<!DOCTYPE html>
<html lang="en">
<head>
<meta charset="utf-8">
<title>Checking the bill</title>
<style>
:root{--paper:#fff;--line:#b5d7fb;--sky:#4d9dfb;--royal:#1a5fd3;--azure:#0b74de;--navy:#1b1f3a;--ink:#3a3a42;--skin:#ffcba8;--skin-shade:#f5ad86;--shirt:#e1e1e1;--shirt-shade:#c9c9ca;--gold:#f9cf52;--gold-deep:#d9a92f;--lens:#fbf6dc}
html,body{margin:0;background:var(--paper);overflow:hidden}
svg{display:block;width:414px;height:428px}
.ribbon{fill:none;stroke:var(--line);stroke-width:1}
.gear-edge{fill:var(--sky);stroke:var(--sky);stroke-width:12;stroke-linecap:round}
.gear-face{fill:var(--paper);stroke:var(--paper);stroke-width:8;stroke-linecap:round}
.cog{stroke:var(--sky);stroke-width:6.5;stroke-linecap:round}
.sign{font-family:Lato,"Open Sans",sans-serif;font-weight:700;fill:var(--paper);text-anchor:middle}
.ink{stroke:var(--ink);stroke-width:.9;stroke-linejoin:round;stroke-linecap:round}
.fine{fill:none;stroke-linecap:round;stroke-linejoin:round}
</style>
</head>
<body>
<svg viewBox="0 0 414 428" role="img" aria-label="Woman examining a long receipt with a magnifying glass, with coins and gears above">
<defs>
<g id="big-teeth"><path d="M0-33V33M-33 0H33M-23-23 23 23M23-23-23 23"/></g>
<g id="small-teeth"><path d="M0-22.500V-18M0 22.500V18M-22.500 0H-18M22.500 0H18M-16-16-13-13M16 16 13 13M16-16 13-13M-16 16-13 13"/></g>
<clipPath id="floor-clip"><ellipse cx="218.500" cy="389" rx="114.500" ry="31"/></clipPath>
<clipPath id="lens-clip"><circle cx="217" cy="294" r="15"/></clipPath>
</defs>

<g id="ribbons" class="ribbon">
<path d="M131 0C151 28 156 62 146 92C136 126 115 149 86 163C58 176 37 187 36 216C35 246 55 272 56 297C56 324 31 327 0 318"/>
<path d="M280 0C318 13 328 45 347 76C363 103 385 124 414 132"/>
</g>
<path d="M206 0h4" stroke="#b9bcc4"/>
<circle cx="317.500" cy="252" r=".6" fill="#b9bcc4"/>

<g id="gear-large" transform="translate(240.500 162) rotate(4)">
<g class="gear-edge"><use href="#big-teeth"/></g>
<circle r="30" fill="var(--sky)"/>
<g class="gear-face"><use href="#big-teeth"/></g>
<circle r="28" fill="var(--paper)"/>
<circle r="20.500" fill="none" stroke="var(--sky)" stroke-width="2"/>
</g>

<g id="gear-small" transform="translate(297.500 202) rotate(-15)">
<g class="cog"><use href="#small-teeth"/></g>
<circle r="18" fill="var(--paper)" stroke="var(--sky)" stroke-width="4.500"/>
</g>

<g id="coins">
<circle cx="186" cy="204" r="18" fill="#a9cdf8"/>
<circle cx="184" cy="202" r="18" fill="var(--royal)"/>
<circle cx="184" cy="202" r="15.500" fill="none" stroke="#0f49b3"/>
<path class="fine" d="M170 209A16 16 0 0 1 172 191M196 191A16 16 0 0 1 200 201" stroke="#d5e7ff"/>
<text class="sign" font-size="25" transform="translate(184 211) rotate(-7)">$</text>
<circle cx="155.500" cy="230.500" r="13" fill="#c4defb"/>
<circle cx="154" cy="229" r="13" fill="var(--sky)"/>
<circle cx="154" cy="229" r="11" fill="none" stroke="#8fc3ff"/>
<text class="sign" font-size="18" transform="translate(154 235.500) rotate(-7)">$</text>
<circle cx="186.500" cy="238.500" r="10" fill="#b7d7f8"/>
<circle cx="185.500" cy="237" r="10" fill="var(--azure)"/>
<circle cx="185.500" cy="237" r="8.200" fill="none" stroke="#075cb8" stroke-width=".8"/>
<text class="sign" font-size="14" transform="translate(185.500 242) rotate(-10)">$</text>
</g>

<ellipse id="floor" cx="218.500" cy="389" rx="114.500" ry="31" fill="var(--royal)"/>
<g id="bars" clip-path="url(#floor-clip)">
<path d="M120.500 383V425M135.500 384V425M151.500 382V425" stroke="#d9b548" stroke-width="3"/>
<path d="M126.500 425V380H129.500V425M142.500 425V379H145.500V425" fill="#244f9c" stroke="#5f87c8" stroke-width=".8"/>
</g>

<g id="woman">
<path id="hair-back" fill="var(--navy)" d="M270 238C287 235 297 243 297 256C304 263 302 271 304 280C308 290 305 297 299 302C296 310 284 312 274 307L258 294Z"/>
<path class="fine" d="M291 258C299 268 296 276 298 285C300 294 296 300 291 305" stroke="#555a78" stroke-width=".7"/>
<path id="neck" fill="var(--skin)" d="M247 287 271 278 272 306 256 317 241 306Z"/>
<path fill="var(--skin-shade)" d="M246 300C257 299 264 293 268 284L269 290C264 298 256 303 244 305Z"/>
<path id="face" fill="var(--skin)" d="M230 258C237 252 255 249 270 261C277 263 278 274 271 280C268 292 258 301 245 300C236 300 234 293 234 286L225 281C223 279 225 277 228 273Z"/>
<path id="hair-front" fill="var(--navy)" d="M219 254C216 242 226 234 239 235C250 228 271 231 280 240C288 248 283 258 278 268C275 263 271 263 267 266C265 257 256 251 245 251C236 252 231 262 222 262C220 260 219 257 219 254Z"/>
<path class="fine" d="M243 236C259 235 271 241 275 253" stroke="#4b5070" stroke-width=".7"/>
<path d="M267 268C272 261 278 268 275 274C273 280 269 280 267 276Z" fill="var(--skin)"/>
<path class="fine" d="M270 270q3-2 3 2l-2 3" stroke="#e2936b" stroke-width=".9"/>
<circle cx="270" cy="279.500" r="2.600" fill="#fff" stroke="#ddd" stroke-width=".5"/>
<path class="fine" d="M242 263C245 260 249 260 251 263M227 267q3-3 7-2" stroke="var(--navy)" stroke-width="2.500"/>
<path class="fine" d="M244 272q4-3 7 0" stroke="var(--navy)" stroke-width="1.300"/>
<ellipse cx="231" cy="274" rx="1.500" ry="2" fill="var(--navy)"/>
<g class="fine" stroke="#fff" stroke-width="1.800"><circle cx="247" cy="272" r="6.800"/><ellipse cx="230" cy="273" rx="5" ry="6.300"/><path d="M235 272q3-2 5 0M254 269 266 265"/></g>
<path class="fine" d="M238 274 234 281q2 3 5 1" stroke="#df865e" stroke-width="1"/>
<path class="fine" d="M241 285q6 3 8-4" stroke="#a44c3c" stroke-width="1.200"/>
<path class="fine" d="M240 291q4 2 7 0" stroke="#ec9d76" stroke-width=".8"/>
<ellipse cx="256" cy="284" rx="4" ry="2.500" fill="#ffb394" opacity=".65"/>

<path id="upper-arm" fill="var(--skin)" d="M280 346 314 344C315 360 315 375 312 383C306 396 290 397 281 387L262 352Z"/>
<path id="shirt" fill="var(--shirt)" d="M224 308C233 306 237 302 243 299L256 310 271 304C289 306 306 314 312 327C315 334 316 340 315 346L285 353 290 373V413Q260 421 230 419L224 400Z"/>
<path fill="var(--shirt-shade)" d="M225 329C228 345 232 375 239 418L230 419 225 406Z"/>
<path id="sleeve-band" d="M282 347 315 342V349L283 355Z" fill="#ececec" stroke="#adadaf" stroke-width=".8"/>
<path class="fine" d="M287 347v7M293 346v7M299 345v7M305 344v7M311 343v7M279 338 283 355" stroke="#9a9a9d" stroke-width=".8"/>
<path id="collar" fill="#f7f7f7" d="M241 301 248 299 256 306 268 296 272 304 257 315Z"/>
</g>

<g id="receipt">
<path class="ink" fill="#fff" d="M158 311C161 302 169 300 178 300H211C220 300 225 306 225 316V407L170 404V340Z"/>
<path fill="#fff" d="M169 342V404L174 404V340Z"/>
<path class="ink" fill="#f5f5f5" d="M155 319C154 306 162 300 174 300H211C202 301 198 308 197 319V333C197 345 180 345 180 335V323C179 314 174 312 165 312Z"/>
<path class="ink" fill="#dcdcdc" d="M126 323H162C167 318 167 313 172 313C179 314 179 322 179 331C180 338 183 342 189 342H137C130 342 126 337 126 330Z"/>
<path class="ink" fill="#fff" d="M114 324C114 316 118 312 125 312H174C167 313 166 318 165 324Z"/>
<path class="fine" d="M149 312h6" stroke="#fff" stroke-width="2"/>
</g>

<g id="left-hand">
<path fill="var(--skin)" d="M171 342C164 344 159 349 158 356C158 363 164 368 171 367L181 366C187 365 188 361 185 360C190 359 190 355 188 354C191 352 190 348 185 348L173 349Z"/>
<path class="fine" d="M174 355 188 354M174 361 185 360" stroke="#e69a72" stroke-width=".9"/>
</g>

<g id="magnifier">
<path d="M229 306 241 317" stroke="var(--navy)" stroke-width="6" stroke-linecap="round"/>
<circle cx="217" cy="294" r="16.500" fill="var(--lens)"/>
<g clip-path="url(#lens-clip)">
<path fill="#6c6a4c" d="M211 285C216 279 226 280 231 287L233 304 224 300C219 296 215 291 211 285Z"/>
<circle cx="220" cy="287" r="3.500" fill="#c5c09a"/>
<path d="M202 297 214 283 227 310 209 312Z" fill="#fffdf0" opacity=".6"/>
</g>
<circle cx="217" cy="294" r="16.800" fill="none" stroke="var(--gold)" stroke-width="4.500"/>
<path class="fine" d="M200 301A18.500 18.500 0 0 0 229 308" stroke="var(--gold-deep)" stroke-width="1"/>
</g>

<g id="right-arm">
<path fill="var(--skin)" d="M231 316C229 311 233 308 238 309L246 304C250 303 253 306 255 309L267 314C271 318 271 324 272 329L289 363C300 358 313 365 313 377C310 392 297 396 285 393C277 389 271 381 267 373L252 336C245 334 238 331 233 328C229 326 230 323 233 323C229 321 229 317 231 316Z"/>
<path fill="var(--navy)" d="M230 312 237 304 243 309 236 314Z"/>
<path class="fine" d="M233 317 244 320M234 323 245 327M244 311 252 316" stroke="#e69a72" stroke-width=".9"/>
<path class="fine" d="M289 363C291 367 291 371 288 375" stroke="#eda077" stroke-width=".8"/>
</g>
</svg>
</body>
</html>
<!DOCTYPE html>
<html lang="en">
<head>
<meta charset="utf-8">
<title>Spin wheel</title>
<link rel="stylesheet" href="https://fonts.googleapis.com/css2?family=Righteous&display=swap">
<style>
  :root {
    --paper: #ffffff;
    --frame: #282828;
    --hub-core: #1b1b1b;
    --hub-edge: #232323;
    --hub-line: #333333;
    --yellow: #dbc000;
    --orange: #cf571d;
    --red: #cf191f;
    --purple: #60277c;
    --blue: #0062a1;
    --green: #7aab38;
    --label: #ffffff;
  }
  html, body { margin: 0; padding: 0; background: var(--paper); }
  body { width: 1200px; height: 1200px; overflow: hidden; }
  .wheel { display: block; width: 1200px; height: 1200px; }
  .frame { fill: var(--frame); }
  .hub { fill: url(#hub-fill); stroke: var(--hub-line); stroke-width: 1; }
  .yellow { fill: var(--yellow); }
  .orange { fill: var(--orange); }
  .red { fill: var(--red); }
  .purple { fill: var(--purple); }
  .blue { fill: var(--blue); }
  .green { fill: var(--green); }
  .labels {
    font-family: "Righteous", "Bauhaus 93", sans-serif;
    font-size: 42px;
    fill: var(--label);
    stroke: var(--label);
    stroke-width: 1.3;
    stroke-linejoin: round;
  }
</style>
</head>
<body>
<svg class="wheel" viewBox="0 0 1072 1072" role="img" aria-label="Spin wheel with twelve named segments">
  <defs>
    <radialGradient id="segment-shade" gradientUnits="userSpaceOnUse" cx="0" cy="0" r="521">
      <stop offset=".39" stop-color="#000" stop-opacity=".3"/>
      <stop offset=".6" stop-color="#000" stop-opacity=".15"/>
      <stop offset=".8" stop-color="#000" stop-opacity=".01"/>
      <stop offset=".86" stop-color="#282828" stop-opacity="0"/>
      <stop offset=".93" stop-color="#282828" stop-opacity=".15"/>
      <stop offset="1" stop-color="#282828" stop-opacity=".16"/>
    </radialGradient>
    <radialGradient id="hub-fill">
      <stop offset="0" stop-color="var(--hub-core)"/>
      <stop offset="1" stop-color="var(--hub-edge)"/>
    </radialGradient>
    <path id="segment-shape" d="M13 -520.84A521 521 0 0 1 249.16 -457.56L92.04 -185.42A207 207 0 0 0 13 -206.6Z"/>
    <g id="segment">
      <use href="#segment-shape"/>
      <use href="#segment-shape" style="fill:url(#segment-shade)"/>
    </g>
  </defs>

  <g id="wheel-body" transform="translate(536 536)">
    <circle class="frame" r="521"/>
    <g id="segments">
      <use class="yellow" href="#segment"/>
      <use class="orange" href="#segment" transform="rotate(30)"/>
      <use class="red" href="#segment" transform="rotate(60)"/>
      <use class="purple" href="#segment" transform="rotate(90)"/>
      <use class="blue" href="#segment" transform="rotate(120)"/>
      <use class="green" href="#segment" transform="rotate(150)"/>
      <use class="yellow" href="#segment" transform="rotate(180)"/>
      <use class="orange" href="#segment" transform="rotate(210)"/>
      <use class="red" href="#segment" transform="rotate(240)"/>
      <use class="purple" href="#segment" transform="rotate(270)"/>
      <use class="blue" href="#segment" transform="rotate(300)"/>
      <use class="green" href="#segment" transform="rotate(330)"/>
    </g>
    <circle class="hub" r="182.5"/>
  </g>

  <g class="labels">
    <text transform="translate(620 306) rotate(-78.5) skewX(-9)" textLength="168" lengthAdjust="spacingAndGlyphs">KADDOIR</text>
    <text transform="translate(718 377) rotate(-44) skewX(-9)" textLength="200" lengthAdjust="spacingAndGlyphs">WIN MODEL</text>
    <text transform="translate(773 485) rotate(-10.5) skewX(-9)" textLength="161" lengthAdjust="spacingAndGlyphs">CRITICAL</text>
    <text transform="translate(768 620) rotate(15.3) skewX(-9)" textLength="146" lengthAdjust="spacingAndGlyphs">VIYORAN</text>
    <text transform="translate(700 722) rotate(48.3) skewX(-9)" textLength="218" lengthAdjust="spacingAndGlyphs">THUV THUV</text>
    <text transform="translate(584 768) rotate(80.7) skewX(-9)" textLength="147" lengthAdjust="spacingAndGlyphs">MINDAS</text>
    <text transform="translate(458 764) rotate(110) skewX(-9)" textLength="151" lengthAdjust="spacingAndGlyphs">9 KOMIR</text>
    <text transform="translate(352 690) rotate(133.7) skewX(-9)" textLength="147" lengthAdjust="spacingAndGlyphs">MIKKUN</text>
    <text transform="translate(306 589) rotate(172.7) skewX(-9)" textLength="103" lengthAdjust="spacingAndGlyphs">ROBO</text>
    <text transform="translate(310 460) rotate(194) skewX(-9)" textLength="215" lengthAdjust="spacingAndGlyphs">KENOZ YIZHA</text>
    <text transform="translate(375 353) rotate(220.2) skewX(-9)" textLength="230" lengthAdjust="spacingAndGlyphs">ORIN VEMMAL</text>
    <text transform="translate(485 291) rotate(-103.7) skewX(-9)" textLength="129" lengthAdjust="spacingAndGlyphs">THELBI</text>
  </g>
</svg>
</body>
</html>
+ + + + +
▶ _EXERCISE PROMPT_
What belongs in the answer is each line from the listing above that contains "linecap".

▶ _SOLUTION FOR THIS TASK_
.gear-edge{fill:var(--sky);stroke:var(--sky);stroke-width:12;stroke-linecap:round}
.gear-face{fill:var(--paper);stroke:var(--paper);stroke-width:8;stroke-linecap:round}
.cog{stroke:var(--sky);stroke-width:6.5;stroke-linecap:round}
.ink{stroke:var(--ink);stroke-width:.9;stroke-linejoin:round;stroke-linecap:round}
.fine{fill:none;stroke-linecap:round;stroke-linejoin:round}
<path d="M229 306 241 317" stroke="var(--navy)" stroke-width="6" stroke-linecap="round"/>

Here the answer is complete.